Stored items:
****************************************

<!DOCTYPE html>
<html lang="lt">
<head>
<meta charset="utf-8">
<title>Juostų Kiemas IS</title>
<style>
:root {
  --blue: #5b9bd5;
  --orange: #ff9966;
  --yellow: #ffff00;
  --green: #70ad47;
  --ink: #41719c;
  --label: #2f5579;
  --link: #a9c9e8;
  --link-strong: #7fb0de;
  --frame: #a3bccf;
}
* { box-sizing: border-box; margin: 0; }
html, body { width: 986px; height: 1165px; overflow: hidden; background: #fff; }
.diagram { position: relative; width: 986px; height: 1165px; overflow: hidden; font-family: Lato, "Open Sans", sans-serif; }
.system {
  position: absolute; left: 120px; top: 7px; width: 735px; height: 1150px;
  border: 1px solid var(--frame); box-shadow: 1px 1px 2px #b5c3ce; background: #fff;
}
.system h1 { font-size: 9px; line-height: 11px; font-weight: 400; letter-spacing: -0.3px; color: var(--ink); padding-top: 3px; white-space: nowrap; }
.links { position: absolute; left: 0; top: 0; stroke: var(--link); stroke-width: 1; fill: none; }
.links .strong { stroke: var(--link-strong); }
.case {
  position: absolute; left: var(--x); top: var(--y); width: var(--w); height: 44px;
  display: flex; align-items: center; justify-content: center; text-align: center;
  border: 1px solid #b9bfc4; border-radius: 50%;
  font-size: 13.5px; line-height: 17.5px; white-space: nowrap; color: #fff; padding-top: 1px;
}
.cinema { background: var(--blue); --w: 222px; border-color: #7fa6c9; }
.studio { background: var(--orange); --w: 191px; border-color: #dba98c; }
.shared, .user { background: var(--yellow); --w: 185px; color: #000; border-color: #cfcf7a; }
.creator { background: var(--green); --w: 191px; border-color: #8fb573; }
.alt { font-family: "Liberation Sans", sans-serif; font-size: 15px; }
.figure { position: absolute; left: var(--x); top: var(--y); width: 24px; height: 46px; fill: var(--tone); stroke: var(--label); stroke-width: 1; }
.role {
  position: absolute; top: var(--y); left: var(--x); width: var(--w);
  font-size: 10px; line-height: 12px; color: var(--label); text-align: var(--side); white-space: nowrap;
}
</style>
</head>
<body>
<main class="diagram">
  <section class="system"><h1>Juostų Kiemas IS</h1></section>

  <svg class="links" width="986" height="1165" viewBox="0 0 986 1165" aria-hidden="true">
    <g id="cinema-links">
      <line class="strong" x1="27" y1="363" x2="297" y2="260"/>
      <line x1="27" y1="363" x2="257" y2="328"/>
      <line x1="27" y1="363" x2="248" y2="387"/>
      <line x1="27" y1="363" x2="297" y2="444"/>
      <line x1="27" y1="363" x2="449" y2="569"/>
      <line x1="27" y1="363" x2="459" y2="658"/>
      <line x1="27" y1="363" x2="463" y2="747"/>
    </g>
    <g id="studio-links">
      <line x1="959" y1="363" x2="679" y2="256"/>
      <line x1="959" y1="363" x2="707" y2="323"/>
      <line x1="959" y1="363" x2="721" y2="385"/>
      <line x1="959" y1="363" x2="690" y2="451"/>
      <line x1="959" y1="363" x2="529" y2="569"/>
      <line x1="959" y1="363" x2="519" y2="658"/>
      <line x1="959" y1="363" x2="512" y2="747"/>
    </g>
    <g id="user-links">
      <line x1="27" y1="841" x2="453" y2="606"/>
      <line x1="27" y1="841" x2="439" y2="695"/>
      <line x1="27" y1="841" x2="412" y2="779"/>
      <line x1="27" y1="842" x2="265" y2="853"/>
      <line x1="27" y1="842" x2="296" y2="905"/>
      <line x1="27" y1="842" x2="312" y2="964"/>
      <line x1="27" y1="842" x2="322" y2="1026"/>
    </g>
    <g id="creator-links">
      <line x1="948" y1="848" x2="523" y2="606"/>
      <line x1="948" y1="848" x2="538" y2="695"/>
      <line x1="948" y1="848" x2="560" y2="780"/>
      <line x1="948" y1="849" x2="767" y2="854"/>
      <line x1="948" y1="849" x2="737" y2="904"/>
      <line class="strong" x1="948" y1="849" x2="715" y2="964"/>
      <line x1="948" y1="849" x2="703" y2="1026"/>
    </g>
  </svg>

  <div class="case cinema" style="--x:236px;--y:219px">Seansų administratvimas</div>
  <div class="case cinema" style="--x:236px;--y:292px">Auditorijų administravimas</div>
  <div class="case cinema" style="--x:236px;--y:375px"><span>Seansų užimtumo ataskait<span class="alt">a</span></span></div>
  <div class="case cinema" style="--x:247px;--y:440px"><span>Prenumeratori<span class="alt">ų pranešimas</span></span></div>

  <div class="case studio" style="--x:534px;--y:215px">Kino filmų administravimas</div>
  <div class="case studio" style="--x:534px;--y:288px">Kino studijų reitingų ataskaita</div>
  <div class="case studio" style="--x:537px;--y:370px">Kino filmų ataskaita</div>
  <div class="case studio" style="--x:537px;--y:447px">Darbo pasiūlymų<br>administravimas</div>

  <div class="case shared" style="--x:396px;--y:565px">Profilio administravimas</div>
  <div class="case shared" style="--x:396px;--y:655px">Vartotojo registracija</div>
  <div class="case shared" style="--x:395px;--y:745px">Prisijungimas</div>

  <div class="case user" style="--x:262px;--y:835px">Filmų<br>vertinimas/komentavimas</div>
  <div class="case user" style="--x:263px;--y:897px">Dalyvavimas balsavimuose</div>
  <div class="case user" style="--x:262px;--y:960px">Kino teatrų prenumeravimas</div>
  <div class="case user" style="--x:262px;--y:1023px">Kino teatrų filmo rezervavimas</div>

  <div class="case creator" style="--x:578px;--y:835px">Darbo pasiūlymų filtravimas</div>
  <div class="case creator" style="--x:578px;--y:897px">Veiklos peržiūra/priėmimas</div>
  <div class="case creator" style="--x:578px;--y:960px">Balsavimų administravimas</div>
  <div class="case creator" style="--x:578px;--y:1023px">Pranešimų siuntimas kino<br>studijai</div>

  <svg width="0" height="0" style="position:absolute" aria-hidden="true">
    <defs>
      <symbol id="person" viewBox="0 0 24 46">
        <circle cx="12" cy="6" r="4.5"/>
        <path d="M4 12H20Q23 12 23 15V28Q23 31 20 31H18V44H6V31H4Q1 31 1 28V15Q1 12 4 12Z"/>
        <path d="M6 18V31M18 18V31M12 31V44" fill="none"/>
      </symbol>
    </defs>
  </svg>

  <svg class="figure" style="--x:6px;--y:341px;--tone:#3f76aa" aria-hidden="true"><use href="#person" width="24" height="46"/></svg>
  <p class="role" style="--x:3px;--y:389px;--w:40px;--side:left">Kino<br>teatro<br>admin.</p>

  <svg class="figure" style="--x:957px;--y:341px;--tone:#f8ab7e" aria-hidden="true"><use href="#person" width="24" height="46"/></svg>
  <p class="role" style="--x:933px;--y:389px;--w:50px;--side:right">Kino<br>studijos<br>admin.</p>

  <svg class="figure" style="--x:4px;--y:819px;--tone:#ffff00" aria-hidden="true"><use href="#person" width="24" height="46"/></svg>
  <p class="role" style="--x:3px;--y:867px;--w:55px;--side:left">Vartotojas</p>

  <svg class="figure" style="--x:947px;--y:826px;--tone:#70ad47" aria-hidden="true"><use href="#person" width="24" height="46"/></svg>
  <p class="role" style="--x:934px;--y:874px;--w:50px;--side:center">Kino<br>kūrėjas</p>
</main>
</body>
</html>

****************************************

• What to produce:
Word for word, write out all of the data above.

• Solution:
<!DOCTYPE html>
<html lang="lt">
<head>
<meta charset="utf-8">
<title>Juostų Kiemas IS</title>
<style>
:root {
  --blue: #5b9bd5;
  --orange: #ff9966;
  --yellow: #ffff00;
  --green: #70ad47;
  --ink: #41719c;
  --label: #2f5579;
  --link: #a9c9e8;
  --link-strong: #7fb0de;
  --frame: #a3bccf;
}
* { box-sizing: border-box; margin: 0; }
html, body { width: 986px; height: 1165px; overflow: hidden; background: #fff; }
.diagram { position: relative; width: 986px; height: 1165px; overflow: hidden; font-family: Lato, "Open Sans", sans-serif; }
.system {
  position: absolute; left: 120px; top: 7px; width: 735px; height: 1150px;
  border: 1px solid var(--frame); box-shadow: 1px 1px 2px #b5c3ce; background: #fff;
}
.system h1 { font-size: 9px; line-height: 11px; font-weight: 400; letter-spacing: -0.3px; color: var(--ink); padding-top: 3px; white-space: nowrap; }
.links { position: absolute; left: 0; top: 0; stroke: var(--link); stroke-width: 1; fill: none; }
.links .strong { stroke: var(--link-strong); }
.case {
  position: absolute; left: var(--x); top: var(--y); width: var(--w); height: 44px;
  display: flex; align-items: center; justify-content: center; text-align: center;
  border: 1px solid #b9bfc4; border-radius: 50%;
  font-size: 13.5px; line-height: 17.5px; white-space: nowrap; color: #fff; padding-top: 1px;
}
.cinema { background: var(--blue); --w: 222px; border-color: #7fa6c9; }
.studio { background: var(--orange); --w: 191px; border-color: #dba98c; }
.shared, .user { background: var(--yellow); --w: 185px; color: #000; border-color: #cfcf7a; }
.creator { background: var(--green); --w: 191px; border-color: #8fb573; }
.alt { font-family: "Liberation Sans", sans-serif; font-size: 15px; }
.figure { position: absolute; left: var(--x); top: var(--y); width: 24px; height: 46px; fill: var(--tone); stroke: var(--label); stroke-width: 1; }
.role {
  position: absolute; top: var(--y); left: var(--x); width: var(--w);
  font-size: 10px; line-height: 12px; color: var(--label); text-align: var(--side); white-space: nowrap;
}
</style>
</head>
<body>
<main class="diagram">
  <section class="system"><h1>Juostų Kiemas IS</h1></section>

  <svg class="links" width="986" height="1165" viewBox="0 0 986 1165" aria-hidden="true">
    <g id="cinema-links">
      <line class="strong" x1="27" y1="363" x2="297" y2="260"/>
      <line x1="27" y1="363" x2="257" y2="328"/>
      <line x1="27" y1="363" x2="248" y2="387"/>
      <line x1="27" y1="363" x2="297" y2="444"/>
      <line x1="27" y1="363" x2="449" y2="569"/>
      <line x1="27" y1="363" x2="459" y2="658"/>
      <line x1="27" y1="363" x2="463" y2="747"/>
    </g>
    <g id="studio-links">
      <line x1="959" y1="363" x2="679" y2="256"/>
      <line x1="959" y1="363" x2="707" y2="323"/>
      <line x1="959" y1="363" x2="721" y2="385"/>
      <line x1="959" y1="363" x2="690" y2="451"/>
      <line x1="959" y1="363" x2="529" y2="569"/>
      <line x1="959" y1="363" x2="519" y2="658"/>
      <line x1="959" y1="363" x2="512" y2="747"/>
    </g>
    <g id="user-links">
      <line x1="27" y1="841" x2="453" y2="606"/>
      <line x1="27" y1="841" x2="439" y2="695"/>
      <line x1="27" y1="841" x2="412" y2="779"/>
      <line x1="27" y1="842" x2="265" y2="853"/>
      <line x1="27" y1="842" x2="296" y2="905"/>
      <line x1="27" y1="842" x2="312" y2="964"/>
      <line x1="27" y1="842" x2="322" y2="1026"/>
    </g>
    <g id="creator-links">
      <line x1="948" y1="848" x2="523" y2="606"/>
      <line x1="948" y1="848" x2="538" y2="695"/>
      <line x1="948" y1="848" x2="560" y2="780"/>
      <line x1="948" y1="849" x2="767" y2="854"/>
      <line x1="948" y1="849" x2="737" y2="904"/>
      <line class="strong" x1="948" y1="849" x2="715" y2="964"/>
      <line x1="948" y1="849" x2="703" y2="1026"/>
    </g>
  </svg>

  <div class="case cinema" style="--x:236px;--y:219px">Seansų administratvimas</div>
  <div class="case cinema" style="--x:236px;--y:292px">Auditorijų administravimas</div>
  <div class="case cinema" style="--x:236px;--y:375px"><span>Seansų užimtumo ataskait<span class="alt">a</span></span></div>
  <div class="case cinema" style="--x:247px;--y:440px"><span>Prenumeratori<span class="alt">ų pranešimas</span></span></div>

  <div class="case studio" style="--x:534px;--y:215px">Kino filmų administravimas</div>
  <div class="case studio" style="--x:534px;--y:288px">Kino studijų reitingų ataskaita</div>
  <div class="case studio" style="--x:537px;--y:370px">Kino filmų ataskaita</div>
  <div class="case studio" style="--x:537px;--y:447px">Darbo pasiūlymų<br>administravimas</div>

  <div class="case shared" style="--x:396px;--y:565px">Profilio administravimas</div>
  <div class="case shared" style="--x:396px;--y:655px">Vartotojo registracija</div>
  <div class="case shared" style="--x:395px;--y:745px">Prisijungimas</div>

  <div class="case user" style="--x:262px;--y:835px">Filmų<br>vertinimas/komentavimas</div>
  <div class="case user" style="--x:263px;--y:897px">Dalyvavimas balsavimuose</div>
  <div class="case user" style="--x:262px;--y:960px">Kino teatrų prenumeravimas</div>
  <div class="case user" style="--x:262px;--y:1023px">Kino teatrų filmo rezervavimas</div>

  <div class="case creator" style="--x:578px;--y:835px">Darbo pasiūlymų filtravimas</div>
  <div class="case creator" style="--x:578px;--y:897px">Veiklos peržiūra/priėmimas</div>
  <div class="case creator" style="--x:578px;--y:960px">Balsavimų administravimas</div>
  <div class="case creator" style="--x:578px;--y:1023px">Pranešimų siuntimas kino<br>studijai</div>

  <svg width="0" height="0" style="position:absolute" aria-hidden="true">
    <defs>
      <symbol id="person" viewBox="0 0 24 46">
        <circle cx="12" cy="6" r="4.5"/>
        <path d="M4 12H20Q23 12 23 15V28Q23 31 20 31H18V44H6V31H4Q1 31 1 28V15Q1 12 4 12Z"/>
        <path d="M6 18V31M18 18V31M12 31V44" fill="none"/>
      </symbol>
    </defs>
  </svg>

  <svg class="figure" style="--x:6px;--y:341px;--tone:#3f76aa" aria-hidden="true"><use href="#person" width="24" height="46"/></svg>
  <p class="role" style="--x:3px;--y:389px;--w:40px;--side:left">Kino<br>teatro<br>admin.</p>

  <svg class="figure" style="--x:957px;--y:341px;--tone:#f8ab7e" aria-hidden="true"><use href="#person" width="24" height="46"/></svg>
  <p class="role" style="--x:933px;--y:389px;--w:50px;--side:right">Kino<br>studijos<br>admin.</p>

  <svg class="figure" style="--x:4px;--y:819px;--tone:#ffff00" aria-hidden="true"><use href="#person" width="24" height="46"/></svg>
  <p class="role" style="--x:3px;--y:867px;--w:55px;--side:left">Vartotojas</p>

  <svg class="figure" style="--x:947px;--y:826px;--tone:#70ad47" aria-hidden="true"><use href="#person" width="24" height="46"/></svg>
  <p class="role" style="--x:934px;--y:874px;--w:50px;--side:center">Kino<br>kūrėjas</p>
</main>
</body>
</html>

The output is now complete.